Those of you who are regular readers of mine know that I have dabbled a bit into writing articles – mostly in the area of self directed IRA investors (more specifically, the federal rules and regulations that govern IRAs). My latest attempt at imparting some semblance of wisdom was published recently in a Washington State Bar Association newsletter directed towards tax attorneys (i.e. members of the Taxation Law section of the WSBA). While this probably sounds terribly boring to many of you, the article actually goes into much more depth than some of my prior works, and due to its focus on three important IRS/Tax Court events in 2013, I believe that anyone who is interested in self directed IRA could benefit from reading the article. If you do take a look (see link below), please make sure and review the footnotes as well, which provide an expanded look at certain topics that cannot be discussed in full detail within in the body of the article.

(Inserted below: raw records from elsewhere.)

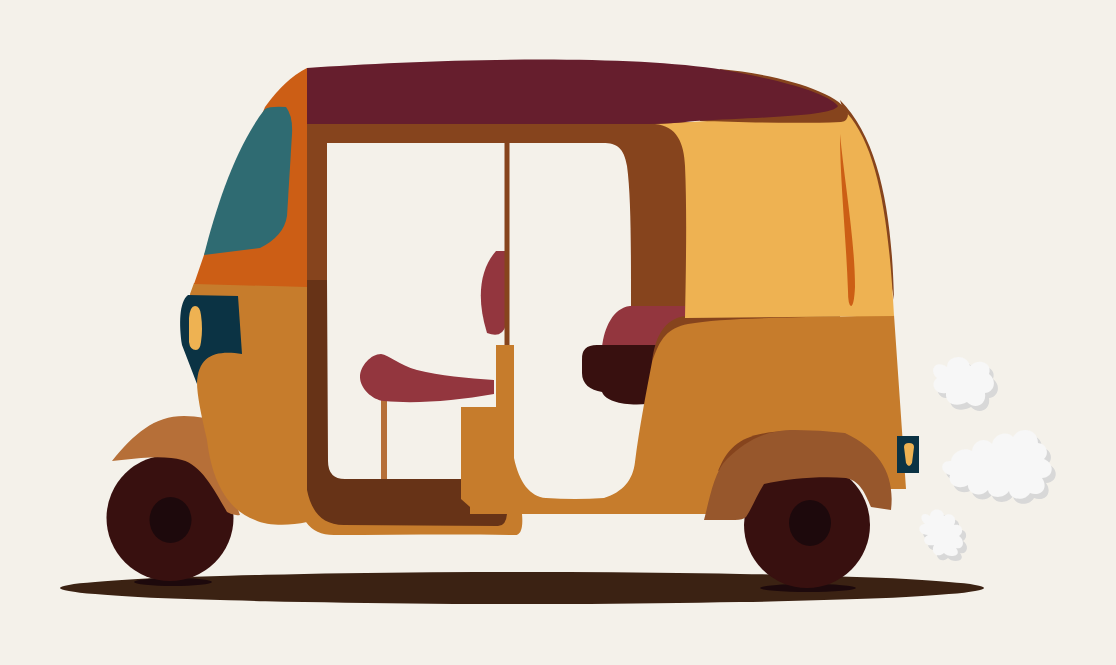
<!DOCTYPE html>
<html lang="en">
<head>
<meta charset="utf-8">
<title>Auto rickshaw</title>
<style>
:root {
  --paper: #f4f1ea;
  --ground: #3b2213;
  --tyre: #38100f;
  --hub: #1d090c;
  --ochre: #c67c2c;
  --yellow: #eeb252;
  --orange: #cc5e15;
  --brown: #86441d;
  --dark-brown: #673317;
  --fender-front: #b66f38;
  --fender-rear: #97572c;
  --roof: #661e2d;
  --seat: #93363e;
  --glass: #2f6b72;
  --navy: #0b3344;
  --smoke: #f7f7f7;
  --smoke-shade: #d8d8d8;
}
html, body { margin: 0; height: 100%; overflow: hidden; background: var(--paper); }
svg { display: block; width: 1116px; height: 665px; }
.ground { fill: var(--ground); }
.tyre { fill: var(--tyre); }
.hub { fill: var(--hub); }
.ochre { fill: var(--ochre); }
.yellow { fill: var(--yellow); }
.orange { fill: var(--orange); }
.brown { fill: var(--brown); }
.dark-brown { fill: var(--dark-brown); }
.fender-front { fill: var(--fender-front); }
.fender-rear { fill: var(--fender-rear); }
.roof { fill: var(--roof); }
.seat { fill: var(--seat); }
.glass { fill: var(--glass); }
.navy { fill: var(--navy); }
.smoke { fill: var(--smoke); }
.smoke-shade { fill: var(--smoke-shade); }
</style>
</head>
<body>
<svg viewBox="0 0 1116 665" role="img" aria-label="Side view of an orange and yellow auto rickshaw puffing smoke">
  <defs>
    <path id="puff-top" d="M947 367 C947 355 967 353 970 366 C979 357 993 363 989 374 C997 380 995 392 985 393 C987 405 975 410 967 402 C956 408 945 404 946 393 C934 395 930 383 937 378 C928 370 936 359 947 367Z"/>
    <path id="puff-middle" d="M972 451 C973 441 985 436 992 444 C994 434 1007 430 1013 437 C1019 426 1038 428 1038 443 C1048 444 1049 455 1044 459 C1056 464 1053 478 1042 478 C1049 488 1041 497 1030 493 C1025 502 1010 500 1009 491 C1003 500 989 498 988 490 C980 499 967 493 968 485 C958 491 947 484 950 475 C939 472 940 460 951 461 C952 452 964 446 972 451Z"/>
    <path id="puff-bottom" d="M930 516 C930 508 943 507 944 516 C951 511 958 518 954 525 C962 523 965 532 959 536 C966 541 963 550 956 548 C963 557 948 558 944 553 C937 559 930 552 934 545 C924 547 921 538 928 535 C917 535 917 524 925 524 C918 518 922 510 930 516Z"/>
  </defs>

  <g id="ground-shadow">
    <ellipse class="ground" cx="522" cy="588" rx="462" ry="16"/>
    <ellipse class="hub" cx="173" cy="582" rx="39" ry="4"/>
    <ellipse class="hub" cx="808" cy="588" rx="48" ry="4"/>
  </g>

  <g id="front-wheel">
    <ellipse class="tyre" cx="170" cy="518" rx="63.5" ry="63"/>
    <ellipse class="hub" cx="170.500" cy="520" rx="21" ry="23"/>
    <path class="fender-front" d="M112 461 C134 434 154 416 184 416 Q194 416 205 418 L240 515 Q233 516 227 512 C214 489 201 465 182 460 Q168 456 141 458Z"/>
  </g>

  <g id="seats">
    <rect class="fender-front" x="381" y="398" width="6" height="81"/>
    <path class="seat" d="M360 377 C360 366 371 354 381 354 C389 355 399 365 417 370 C440 376 467 378 494 380 V394 C455 401 415 404 384 401 C372 400 360 388 360 377Z"/>
    <path class="seat" d="M496 251 H506 V325 Q502 339 487 333 C476 298 480 269 496 251Z"/>
    <path class="seat" d="M602 347 C604 328 613 308 630 306 H688 V347Z"/>
    <path class="tyre" d="M582 360 Q581 345 597 345 H660 L648 404 C625 406 606 402 602 392 C590 390 582 384 582 373Z"/>
  </g>

  <g id="door-frame">
    <path class="brown" d="M306 122 H690 V318 L685 306 H631 C631 245 631 195 627 166 C624 148 617 143 603 143 H327 V281 H306Z"/>
    <path class="ochre" d="M306 480 H500 L510 514 H522 Q524 536 514 535 C450 534 390 535 334 535 Q315 535 306 522Z"/>
    <path class="dark-brown" d="M306 280 H327 L328 461 Q328 479 345 479 H470 V514 H507 Q506 526 498 526 L344 525 C321 525 311 510 307 490Z"/>
    <rect class="brown" x="504.500" y="143" width="5" height="204"/>
  </g>

  <g id="rear-wheel">
    <ellipse class="tyre" cx="807" cy="525" rx="63" ry="63"/>
    <ellipse class="hub" cx="810" cy="523" rx="21" ry="23"/>
  </g>

  <g id="rear-body">
    <path class="brown" d="M652 362 C655 337 664 319 685 316 H840 V335 H690Z"/>
    <path class="ochre" d="M461 407 H496 V345 H514 V458 C519 482 530 497 546 498 Q575 500 604 498 C623 492 633 480 635 462 C639 430 646 393 652 362 C660 338 668 328 688 324 C725 317 800 318 894 315 L906 489 H890 L840 440 H760 L707 514 H478 L461 499Z"/>
    <path class="brown" d="M840 100 C880 140 892 215 894 300 L885 250Z"/>
    <path class="yellow" d="M655 124 L847 113 C878 148 889 220 894 316 L685 318 C686 267 687 210 685 166 C684 143 677 126 655 124Z"/>
    <path class="orange" d="M840 134 C844 178 855 241 855 287 Q854 306 851 306 Q848 305 848 291 C846 236 840 180 840 134Z"/>
    <path class="brown" d="M718 471 C729 444 744 432 790 431 L775 445Z"/>
    <path class="fender-rear" d="M704 520 C710 497 714 472 727 459 C746 441 764 430 795 430 Q820 430 845 433 C881 450 895 476 891 510 L871 507 C865 493 860 481 846 478 C818 476 787 479 764 484 C757 495 752 508 746 517 Q743 520 735 520Z"/>
  </g>

  <g id="front-body">
    <path class="ochre" d="M194 283 L307 280 V522 C289 526 268 526 255 520 C228 510 212 482 207 440 C201 414 197 395 197 382 L190 294Z"/>
    <path class="orange" d="M307 68 V287 L194 284 L204 255 L265 107 Q285 79 307 68Z"/>
    <path class="glass" d="M204 255 C216 207 236 146 265 109 Q270 106 286 107 Q293 116 292 134 L287 216 Q284 236 260 248Z"/>
  </g>

  <g id="headlight">
    <path class="navy" d="M188 295 L238 296 L242 354 C216 350 198 355 197 384 L182 345 C179 325 179 302 188 295Z"/>
    <path class="yellow" d="M189 318 Q190 306 195 306 Q200 306 201 315 Q203 329 201 342 Q200 350 196 350 Q190 350 189 342Z"/>
  </g>

  <g id="roof">
    <path class="brown" d="M700 120 L720 69 C775 74 842 92 848 114 Q848 121 841 122 C795 124 740 122 700 121Z"/>
    <path class="roof" d="M307 68 C420 60 620 53 724 70 C775 79 827 92 838 106 C833 116 770 117 695 121 Q670 124 650 124 H307Z"/>
  </g>

  <g id="tail-light">
    <rect class="navy" x="897" y="436" width="22" height="37"/>
    <path class="yellow" d="M904 447 Q904 443 909 443 Q914 443 914 447 L912 463 Q909 469 906 463Z"/>
  </g>

  <g id="exhaust-smoke">
    <g class="smoke-shade" transform="translate(4 5)">
      <use href="#puff-top"/>
      <use href="#puff-middle"/>
      <use href="#puff-bottom"/>
    </g>
    <g class="smoke">
      <use href="#puff-top"/>
      <use href="#puff-middle"/>
      <use href="#puff-bottom"/>
    </g>
  </g>
</svg>
</body>
</html>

Self Directed IRA Investors
The following is a sneak preview of the “three important events in 2013” that are discussed in the article:

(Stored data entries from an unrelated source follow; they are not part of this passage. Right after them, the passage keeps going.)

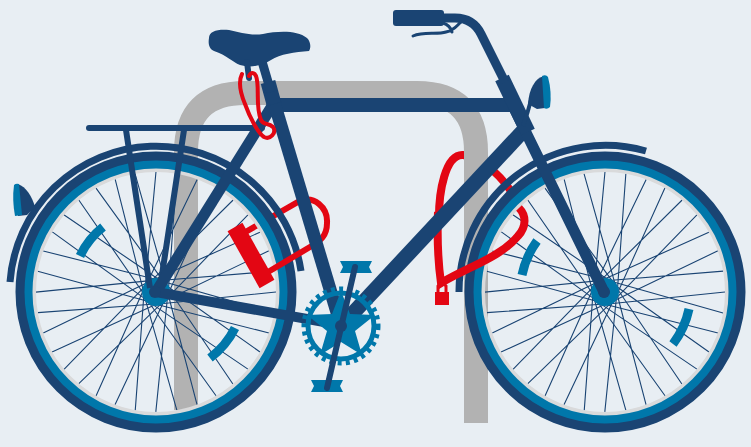
<!DOCTYPE html>
<html lang="en">
<head>
<meta charset="utf-8">
<title>Locked bicycle</title>
<style>
:root {
  --ground: #e8eef3;
  --navy: #1a4473;
  --blue: #0077aa;
  --steel: #b2b2b2;
  --rim-edge: #d9dadb;
  --red: #e30613;
}
html, body { margin: 0; background: var(--ground); overflow: hidden; }
svg { display: block; width: 751px; height: 447px; }
.ground { fill: var(--ground); }
.navy { fill: var(--navy); }
.blue { fill: var(--blue); }
.red { fill: var(--red); }
.tube, .stand, .lock, .ring, .spokes, .reflector { fill: none; }
.tube { stroke: var(--navy); }
.stand { stroke: var(--steel); stroke-width: 24; }
.lock { stroke: var(--red); }
.tyre { stroke: var(--navy); stroke-width: 9; }
.rim { stroke: var(--blue); stroke-width: 9; }
.rim-edge { stroke: var(--rim-edge); stroke-width: 4; }
.spokes { stroke: var(--navy); stroke-width: 1.1; }
.reflector { stroke: var(--blue); stroke-width: 9; }
.chainring { fill: none; stroke: var(--blue); stroke-width: 5; }
.teeth { fill: none; stroke: var(--blue); stroke-width: 5; stroke-dasharray: 4 4.2; }
.round { stroke-linecap: round; stroke-linejoin: round; }
</style>
</head>
<body>
<svg viewBox="0 0 751 447" role="img" aria-label="Bicycle secured to a stand with three red locks">
  <defs>
    <path id="spoke-set" d="M3 12L120 0M5-11L118 21M-1 12L113 41M8-8L104 60"/>
    <g id="wheel">
      <g class="spokes">
        <use href="#spoke-set"/>
        <use href="#spoke-set" transform="rotate(40)"/>
        <use href="#spoke-set" transform="rotate(80)"/>
        <use href="#spoke-set" transform="rotate(120)"/>
        <use href="#spoke-set" transform="rotate(160)"/>
        <use href="#spoke-set" transform="rotate(200)"/>
        <use href="#spoke-set" transform="rotate(240)"/>
        <use href="#spoke-set" transform="rotate(280)"/>
        <use href="#spoke-set" transform="rotate(320)"/>
      </g>
      <circle class="ring rim-edge" r="122"/>
      <circle class="ring rim" r="128"/>
      <circle class="ring tyre" r="136"/>
      <circle class="blue" r="14"/>
    </g>
    <path id="pedal" class="blue" d="M-16-6H16L13 0L16 6H-16L-13 0Z"/>
  </defs>

  <rect class="ground" width="751" height="447"/>

  <g id="locks-behind" class="lock">
    <path stroke-width="8" d="M439 225C438 190 446 154 463 155C482 157 505 178 518 203"/>
  </g>

  <path id="bike-stand" class="stand" d="M186 410V152Q186 93 245 93H417Q476 93 476 152V423"/>

  <path id="u-lock-back" class="lock" stroke-width="6" d="M242 234L298 202C314 194 328 208 327 223C327 236 320 241 312 246"/>

  <g id="wheels">
    <use href="#wheel" x="156" y="292"/>
    <use href="#wheel" x="605" y="292"/>
    <path class="reflector" d="M80 256Q88 239 103 227M210 358Q226 346 235 328"/>
    <path class="reflector" d="M522 275Q526 256 537 241M673 344Q685 328 689 309"/>
  </g>

  <g id="mudguards" class="tube" stroke-width="7">
    <path d="M10 282A146.500 146.500 0 0 1 301 271"/>
    <path d="M459 292A146.500 146.500 0 0 1 646 151"/>
  </g>

  <g id="rear-lamp">
    <path class="tube" stroke-width="3" d="M26 212L38 205"/>
    <path class="navy" d="M18 184C26 187 32 196 35 207L27 215L18 216Z"/>
    <path class="blue" d="M14 185Q16 183 19 184L22 215L15 216Q12 200 14 185Z"/>
  </g>

  <g id="cable-lock-front" class="lock">
    <path stroke-width="8" d="M438 212C437 240 438 262 441 283C465 268 500 258 518 236C527 226 526 215 519 208"/>
  </g>
  <g id="padlock">
    <path class="lock" stroke-width="3" d="M438 293V286Q442 281 446 286V293"/>
    <rect class="red" x="435" y="292" width="14" height="13"/>
  </g>

  <path id="u-lock-front" class="lock" stroke-width="6" d="M268 272L315 244"/>

  <g id="rack" class="tube">
    <path class="round" stroke-width="6" d="M89 128H262"/>
    <path stroke-width="6" d="M126 130L150 288M184 130L160 288"/>
  </g>

  <g id="frame" class="tube">
    <path stroke-width="11" d="M272 106L156 292"/>
    <path stroke-width="10" d="M156 292L341 325"/>
    <path stroke-width="15" d="M341 326L524 130"/>
    <path stroke-width="14" d="M274 105H516"/>
    <path stroke-width="13" d="M271 92L341 326"/>
    <path stroke-width="15" d="M268 82L274 104"/>
    <path stroke-width="9" d="M261 58L271 92"/>
    <path class="round" stroke-width="11" d="M512 104L604 292"/>
    <path stroke-width="15" d="M502 78L528 132"/>
  </g>

  <g id="hub-caps" class="navy">
    <circle cx="155" cy="292" r="6"/>
    <circle cx="604" cy="292" r="6"/>
  </g>

  <path id="u-lock-bar" class="lock" stroke-width="17" d="M235 227L267 284"/>

  <g id="saddle">
    <path class="navy" d="M209 38C209 31 218 29 229 30C240 32 250 36 263 34C278 31 297 30 307 38C311 42 311 48 309 51C295 52 280 54 271 60C262 66 250 68 240 65C232 62 227 55 214 51C209 49 208 44 209 38Z"/>
    <path class="tube round" stroke-width="6" d="M247 62L249 78"/>
  </g>
  <path id="saddle-lock" class="lock round" stroke-width="4" d="M242 74C238 82 240 92 245 104C250 118 258 133 264 137C270 140 277 133 273 127C268 122 264 126 261 120C255 106 260 86 256 76C254 72 251 72 249 76"/>

  <g id="handlebar">
    <path class="tube" stroke-width="9" d="M505 82L481 34Q473 18 455 18H440"/>
    <path class="tube round" stroke-width="3" d="M413 36C424 31 437 35 446 32C455 30 457 25 461 22M443 23Q450 25 452 32"/>
    <rect class="navy" x="393" y="10" width="51" height="16" rx="3"/>
  </g>

  <g id="front-lamp">
    <path class="tube" stroke-width="4" d="M523 126Q528 112 531 100"/>
    <path class="navy" d="M544 76C535 78 529 89 528 104L537 109L545 108Z"/>
    <path class="blue" d="M542 76Q546 74 548 77Q552 92 550 107Q547 110 544 108Z"/>
  </g>

  <g id="crankset">
    <circle class="teeth" cx="341" cy="326" r="37"/>
    <circle class="chainring" cx="341" cy="326" r="33"/>
    <polygon class="blue" points="341,291 350,314 375,315 355,331 362,355 341,342 320,355 327,331 307,315 332,314"/>
    <use href="#pedal" x="356" y="267"/>
    <use href="#pedal" x="327" y="386"/>
    <path class="tube round" stroke-width="6" d="M355 267L327 388"/>
    <circle class="navy" cx="341" cy="326" r="6"/>
  </g>
</svg>
</body>
</html>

Peek v. Commissioner (Tax Court case): Two IRA owners use their IRAs to invest in a newly-formed corporation; corporation purchases an active business; individuals personally guarantee part of business purchase price; IRAs converted to Roth IRAs while corp’s value was relatively low; business sold for large profit several years later; IRS retroactively invalidates both IRAs due to “extension of credit” (i.e. personal guarantee) prohibited transaction; business sale proceeds recognized as occurring to IRA owners personally, not within IRAs = tax, penalties, interest.
Form 5498 changes (IRS informational tax form): Form 5498 is sent from IRA custodians to the IRS once per year and currently reports various activity within IRA accounts (e.g. contributions, distributions, fair market value of account, etc.); changes will add several additional “boxes”, which will require new information to be reported relating to “certain specified assets” – i.e. assets that do not have readily ascertainable values (e.g. real estate, privately-held business entities, etc.); this change will provide the IRS with more (but very limited) information about what is going on within self directed IRAs – what the IRS will do with this information is a different question.
Ellis v. Commissioner (Tax Court case): IRA owner purchases substantially all of a new LLC; LLC operates a car dealership; LLC pays IRA owner a small salary for serving as “general manager” of the business; IRS retroactively invalidates IRA using various prohibited transaction arguments; IRA owner owes huge tax bill, penalties, and interest due to retroactive IRA distribution (8 years prior to Court’s ruling); however, Tax Court affirms that IRA-owned LLCs are valid upon formation (and presumably on-going as long as they are handled correctly – I couldn’t agree more!)